Lawmakers come to agreements on tackling Big Tech
UPDATED 9:13 AM PT – Wednesday, November 25, 2020
Bipartisan support is growing on Capitol Hill to limit Big Tech’s ability to monopolize public discourse and censor speech online. According to reports Tuesday, a panel on the House Judiciary Committee have focused-in on at least four major ideas to amend anti-trust laws.
Those changes include setting aside more funding for the Federal Trade Commission and the Department of Justice. It also changes it to where massive companies are assumed to be monopolies and must prove they do not harm market competition.
Both parties also allegedly agree proposed mergers must be vetted to ensure they will not dominate the market. However, Democrats and Republicans still have a long way to go before they can agree on content moderation and liability policies.
Republican lawmakers, including Sen. Ted Cruz (R-Texas), have issued warnings over the increasing power of Big Tech companies. This includes their ability to influence political opinions and their ability to invade users’ privacy.
“But it’s not just profit maximization at the expense of consumers because they’re also monetizing your data, your private data,” Cruz stated. “So Google owns YouTube and they use that to censor free speech, to censor political conduct.”

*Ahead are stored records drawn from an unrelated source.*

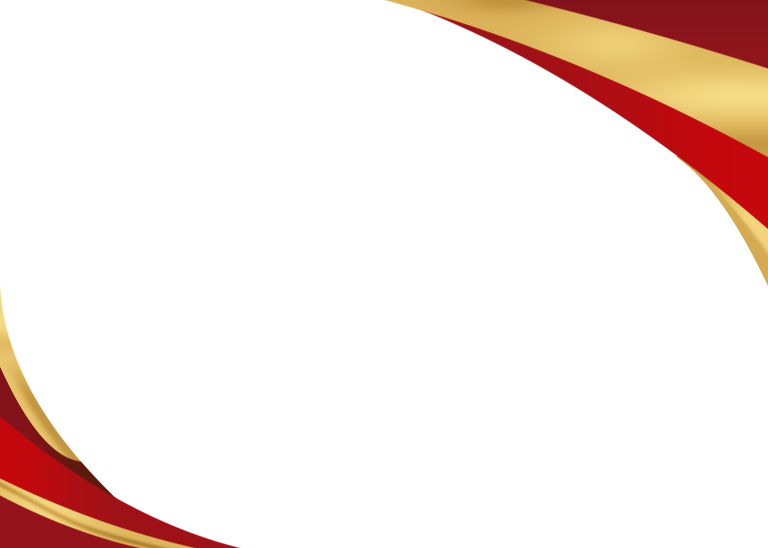
Reproduce this background procedurally as a WebGL 2 fragment shader.

```glsl
#version 300 es
precision highp float;
// White page with silky red and gold ribbons sweeping over two opposite corners.
// Each ribbon edge is a parabola through three points; the ribbons are painted
// back to front as soft masks, and shaded with gradients and smooth sheens.

uniform vec2 u_resolution;
out vec4 fragColor;

const vec3 WHITE = vec3(1.0);
const vec3 GOLD_DARK = vec3(0.68, 0.49, 0.17);
const vec3 GOLD_MID = vec3(0.86, 0.70, 0.35);
const vec3 GOLD_LIGHT = vec3(0.98, 0.89, 0.55);
const vec3 RED_BRIGHT = vec3(0.77, 0.03, 0.05);
const vec3 RED_DEEP = vec3(0.62, 0.07, 0.09);
const vec3 MAROON = vec3(0.56, 0.08, 0.11);
const vec3 BROWN = vec3(0.36, 0.10, 0.05);

// Height at t of the parabola through points a, b and c
float arc(float t, vec2 a, vec2 b, vec2 c) {
  float s = (b.y - a.y) / (b.x - a.x);
  float r = (c.y - b.y) / (c.x - b.x);
  return a.y + (t - a.x) * (s + (t - b.x) * (r - s) / (c.x - a.x));
}

// Soft coverage of the side where d is positive
float cover(float d, float blur) {
  return smoothstep(-blur, blur, d);
}

// Bell-shaped highlight around a centre
float sheen(float t, float centre, float width) {
  float d = (t - centre) / width;
  return exp(-d * d);
}

// Metallic ramp: 0 dark, 0.5 middle, 1 light
vec3 gold(float tone) {
  vec3 low = mix(GOLD_DARK, GOLD_MID, clamp(tone * 2.0, 0.0, 1.0));
  return mix(low, GOLD_LIGHT, clamp(tone * 2.0 - 1.0, 0.0, 1.0));
}

vec3 topRight(vec3 color, vec2 p, float blur) {
  float tail = arc(p.x, vec2(0.885, 0.709), vec2(0.951, 0.604), vec2(1.0, 0.478));
  float red = arc(p.x, vec2(0.586, 0.960), vec2(0.742, 0.847), vec2(1.0, 0.582));
  float low = arc(p.x, vec2(0.501, 1.0), vec2(0.768, 0.871), vec2(1.0, 0.713));
  float high = arc(p.x, vec2(0.684, 1.0), vec2(0.846, 0.940), vec2(1.0, 0.875));

  // Folded gold tail
  float fold = (p.y - tail) / max(red - tail, 0.002);
  float tailTone = mix(0.42, 0.25 + 0.6 * smoothstep(0.90, 0.98, p.x), cover(fold - 0.58, 0.12));
  color = mix(color, gold(tailTone), cover(p.y - tail, blur) * step(0.882, p.x));

  // Bright red ribbon
  vec3 redShade = mix(RED_DEEP, RED_BRIGHT, smoothstep(0.65, 0.98, p.x));
  color = mix(color, redShade, cover(p.y - red, blur));

  // Wide gold band with horizontal sheens
  float right = smoothstep(0.72, 0.95, p.x);
  float tone = 0.50 + 0.42 * right * sheen(p.y, 0.825, 0.045);
  tone += 0.28 * sheen(p.x, 0.80, 0.09) * sheen(p.y, 0.92, 0.045);
  tone -= 0.30 * sheen(p.x, 0.66, 0.07) * sheen(p.y, 1.0, 0.022);
  tone -= 0.25 * right * sheen(p.y, 0.735, 0.030);
  color = mix(color, gold(tone), cover(p.y - low, blur));

  // Maroon corner
  vec3 corner = mix(MAROON, MAROON * 0.92, smoothstep(0.90, 1.0, p.y));
  return mix(color, corner, cover(p.y - high, blur));
}

vec3 bottomLeft(vec3 color, vec2 p, float blur) {
  float side = arc(p.y, vec2(0.478, 0.0), vec2(0.309, 0.0326), vec2(0.160, 0.104));
  float inner = arc(p.x, vec2(0.0, 0.331), vec2(0.0456, 0.218), vec2(0.104, 0.158));
  float red = arc(p.x, vec2(0.0, 0.240), vec2(0.147, 0.0945), vec2(0.3125, 0.0));
  float high = arc(p.x, vec2(0.0, 0.127), vec2(0.104, 0.0636), vec2(0.254, 0.0));
  float low = arc(p.x, vec2(0.0, 0.096), vec2(0.078, 0.0455), vec2(0.182, 0.0));

  // Gold crescent, darker along its folded outer rim
  float body = cover(side - p.x, blur * 0.7) * step(p.y, 0.478);
  float rim = smoothstep(0.022, 0.006, side - p.x) * smoothstep(0.36, 0.26, p.y);
  float tone = 0.68 + 0.22 * sheen(p.y, 0.42, 0.05) - 0.2 * sheen(p.y, 0.375, 0.018);
  color = mix(color, gold(tone - 0.46 * rim), body);

  // Shadowed underside
  vec3 shadow = mix(MAROON * 0.92, BROWN, smoothstep(0.02, 0.12, p.x));
  color = mix(color, shadow, body * cover(inner - p.y, blur));

  // Red ribbon
  vec3 redShade = mix(RED_BRIGHT, RED_DEEP, smoothstep(0.0, 0.17, p.x));
  color = mix(color, redShade, cover(red - p.y, blur));

  // Thin gold strip with a dark crease
  float across = (p.y - low) / max(high - low, 0.004);
  float stripTone = mix(0.52, 0.88, sheen(p.x, 0.06, 0.07));
  stripTone -= 0.5 * sheen(across, mix(0.65, 0.30, smoothstep(0.0, 0.12, p.x)), 0.18);
  color = mix(color, gold(stripTone), cover(high - p.y, blur));

  // Maroon corner
  return mix(color, mix(MAROON, RED_DEEP, 0.4), cover(low - p.y, blur));
}

void main() {
  vec2 p = gl_FragCoord.xy / u_resolution;
  float blur = 1.0 / u_resolution.y;
  vec3 color = topRight(WHITE, p, blur);
  if (p.x < 0.35 && p.y < 0.5) color = bottomLeft(color, p, blur);
  fragColor = vec4(color, 1.0);
}
```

This comes as major social media giants Facebook and Twitter are taking steps to censor certain news outlets on their websites.
The New York Times reported Tuesday that Facebook employees have proposed enacting a more strict “news ecosystem quality.” This system, known as NEQ, is an algorithm that provides a score to certain news outlets and determines which stories to put at the top or bottom of user’s news feeds.
NEQ usually plays a small role in determining what users see. However, Facebook ramped-up the algorithm temporarily following Election Day. It’s still unknown whether Facebook plans to keep the changes following the proposal.
Additionally, Twitter will reportedly be adding warnings to labels to tweets they consider to be misleading before users are able to like them. The change will reportedly be rolled out on the web and IOS devices this week and Androids in the coming weeks. Twitter started using these warning pop-ups ahead of the November elections.